So what do these kinds of people drive? The quick answer is a Chevy Camaro, Kia Soul or Ford Flex, according to Strategic Vision, a San Diego-based market research firm. We asked San Francisco-based honk.com, a car shopping website, to help us figure out which cars were most popular with techies, and it worked with Strategic Vision to come up with our list. Its findings are based on a survey of 140,000 consumers over the last two years. Six other vehicles on the list are certainly no surprise: They are the Acura TL, Infiniti G, Lexus IS, the Hyundai Genesis sedan, and the Porsche Cayenne.
Innovators and early adopters "are more likely to choose a luxury brand," said Matt Cragin, honk.com's product information manager. "Even though technology is democratizing, you can still get some pretty cool stuff in a luxury car."
At a base price of $35,105, the 2010 Acura TL, for example, offers Bluetooth connectivity, satellite radio, a USB port and an iPod interface as standard features. Options like a 10-speaker audio system that plays audiophile DVD-Audio discs, a navigation system with voice recognition, and a rear-view camera take it to the next level.
The top rankings for the Kia Soul and Chevy Camaro may be a sign that pure, unadulterated "cool" appeals to innovators as well. Neither is considered a vehicle with groundbreaking on-board technology, Cragin said. But the Soul makes its own quirky styling statement with flashing lights blinking in time with the music on its stereo speakers. Muscle is the Camaro's chief innovation, serving up 300 hp from its direct injection V6 or 426 hp from its V8.
The Ford Flex in part made the list thanks to its edgy exterior styling. "Innovators are people who are more likely to take risks and they will definitely gravitate to vehicles with bolder and more polarizing styling," Cragin said.
But the more staid F-150 pickup was also a top choice among innovators. Ford Sync, an optional on-board communications and entertainment system, helped propel both the Flex and the F-150 into the forefront, he said.
Ford launched Sync on a dozen vehicles in 2008 and eventually extended it throughout nearly its entire vehicle lineup. "The 'take rate' for that system is far better than Ford had expected. The company boosted the rate at which it rolled it out to other models. It helped move people up to higher trim levels, and it raised the consideration for Ford products."

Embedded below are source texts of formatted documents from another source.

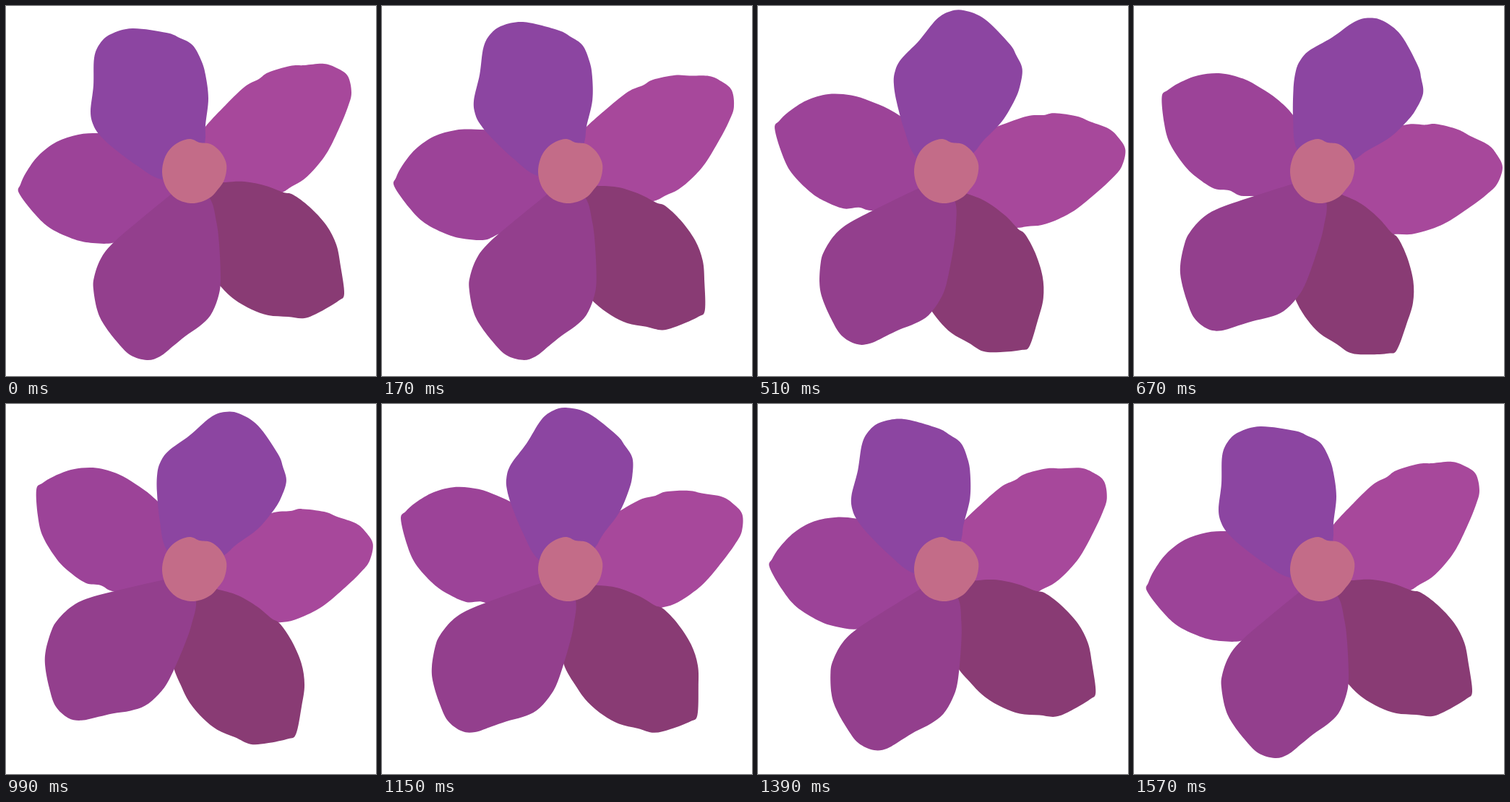
Animation of 512 by 512 pixels, one loop 1.6 s. Source, as an HTML page with a canvas:

```html
<!DOCTYPE html>
<html lang="en">
<head>
<meta charset="utf-8">
<title>Flower</title>
<style>
html, body { margin: 0; height: 100%; overflow: hidden; background: #fff; }
canvas { display: block; width: 100vw; height: 100vh; }
</style>
</head>
<body>
<canvas id="stage" width="512" height="512"></canvas>
<script>
const ctx = document.getElementById('stage').getContext('2d');
const LOOP = 1600, STEPS = 40;

// Pose keys: time in ms and the drawing step reached at that time.
const keyTimes = [0, 30, 290, 510, 670, 990, 1270, 1570];
const keySteps = [0, 1, 8, 13, 17, 25, 32, STEPS];
const poseSteps = [0, 8, 13, 17, 25, 32];

// Closed smooth outline through "x,y x,y ..." (Catmull-Rom).
function outline(text) {
  const pts = text.split(' ').map(p => p.split(',').map(Number));
  const at = i => pts[(i + pts.length) % pts.length];
  const path = new Path2D();
  path.moveTo(...pts[0]);
  pts.forEach((b, i) => {
    const a = at(i - 1), c = at(i + 1), d = at(i + 2);
    path.bezierCurveTo(
      b[0] + (c[0] - a[0]) / 6, b[1] + (c[1] - a[1]) / 6,
      c[0] - (d[0] - b[0]) / 6, c[1] - (d[1] - b[1]) / 6, ...c);
  });
  path.closePath();
  return path;
}

// Back to front; angles are degrees at poseSteps.
const petals = [
  { color: '#a7489b', angles: [0, 13.7, 25, 30.6, 23.8, 7.2],
    path: outline('260,228 264,186 276,167 300,141 330,112 350,101 363,92 393,83 413,82 440,80 458,86 473,97 478,120 473,140 462,167 446,200 430,222 412,240 395,250 380,259 350,268 300,255') },
  { color: '#893b74', angles: [0, 15.7, 25.2, 28, 19, 3.5],
    path: outline('265,250 303,244 330,243 360,249 384,258 397,261 420,278 443,303 457,330 463,360 468,398 460,408 435,423 413,432 390,430 363,428 340,420 316,406 297,388 273,358 258,310') },
  { color: '#9c4398', angles: [0, 9.1, 21.2, 32.1, 34, 15],
    path: outline('260,228 225,205 185,184 155,177 127,176 100,178 70,188 45,207 28,230 20,247 18,259 40,288 62,308 95,323 120,328 147,328 166,319 187,315 225,285') },
  { color: '#933f8d', angles: [0, 4.1, 13.4, 21.8, 26.2, 13.6],
    path: outline('255,240 228,261 190,292 148,328 131,350 122,375 121,392 126,420 135,440 153,464 172,483 195,490 213,485 232,470 248,457 268,443 283,428 293,405 297,380 295,330 291,298 282,266') },
  { color: '#8c45a1', angles: [0, 19.1, 37.8, 53.6, 47.5, 17.1], pivotX: 263,
    path: outline('262,240 215,240 180,220 148,196 130,179 121,165 117,146 121,110 122,72 130,52 145,39 175,31 222,37 240,44 258,54 270,75 276,95 280,128 276,165 275,190') }
];
const center = outline('255,184 268,189 283,191 296,201 304,215 305,228 301,243 293,254 284,264 270,271 255,273 240,269 229,261 220,248 216,230 219,212 227,198 240,188');

function stepAt(ms) {
  if (ms >= keyTimes.at(-1)) return 0;
  const i = keyTimes.findIndex(t => t > ms) - 1;
  const u = (ms - keyTimes[i]) / (keyTimes[i + 1] - keyTimes[i]);
  return Math.floor(keySteps[i] + u * (keySteps[i + 1] - keySteps[i]) + 1e-6);
}

// Smooth periodic curve through the pose angles.
function angleAt(angles, step) {
  const n = poseSteps.length;
  const x = i => poseSteps[(i + n) % n] + STEPS * Math.floor(i / n);
  const y = i => angles[(i + n) % n];
  const rate = i => (y(i + 1) - y(i)) / (x(i + 1) - x(i));
  const slope = i => (rate(i - 1) * (x(i + 1) - x(i)) + rate(i) * (x(i) - x(i - 1))) / (x(i + 1) - x(i - 1));
  let i = n - 1;
  while (poseSteps[i] > step) i--;
  const h = x(i + 1) - x(i), u = (step - x(i)) / h, v = 1 - u;
  return v * v * (1 + 2 * u) * y(i) + u * u * (1 + 2 * v) * y(i + 1)
    + h * u * v * (v * slope(i) - u * slope(i + 1));
}

function draw() {
  const step = stepAt(performance.now() % LOOP);
  ctx.fillStyle = '#fff';
  ctx.fillRect(0, 0, 512, 512);
  for (const { color, angles, path, pivotX = 260 } of petals) {
    ctx.save();
    ctx.translate(pivotX, 228);
    ctx.rotate(angleAt(angles, step) * Math.PI / 180);
    ctx.translate(-pivotX, -228);
    ctx.fillStyle = color;
    ctx.fill(path);
    ctx.restore();
  }
  ctx.fillStyle = '#c36c88';
  ctx.fill(center);
  requestAnimationFrame(draw);
}
draw();
</script>
</body>
</html>
```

Not every buyer of these models is an innovator or early adopter, of course. But at least some of their customers share an adventurous mindset -- and little more than that, according to Cragin. They may be male or female, young or old, rich or poor, he said. "What these folks have in common is a desire to try out new things and share their experiences with their peers."
As a group, they regularly boost the sale of a new technology with their own purchases and then advise their less adventurous friends, relatives and neighbors on the products.
So what do more conservative consumers, the technology laggards prefer? As you might expect, they tended to choose vehicles with less dramatic body styles, older technology or long-established nameplates, like the Chevy Impala, Ford Ranger, or Dodge Grand Caravan.
One surprise was that late adopters had the Toyota Prius ranked fairly high on their list. Cragin takes this as a sign that the hybrid has won over mainstream America.
Top Cars for Technology Innovators:
1. Chevrolet Camaro
2. Kia Soul
3. Ford Flex
4. Hyundai Genesis sedan
5. Porsche Cayenne
6. Ford F-Series pickup
7. Acura TL
8. Infiniti G sedan
9. Volkswagen CC
10. Nissan Maxima
Top Cars for Mainstream Adopters:
1. Chevrolet Impala
2. Ford Ranger
3. Honda Fit
4. Dodge Grand Caravan
5. Buick Lucerne
6. Toyota Prius
7. GMC Sierra
8. Kia Spectra
9. Subaru Forester
10. Chevrolet Colorado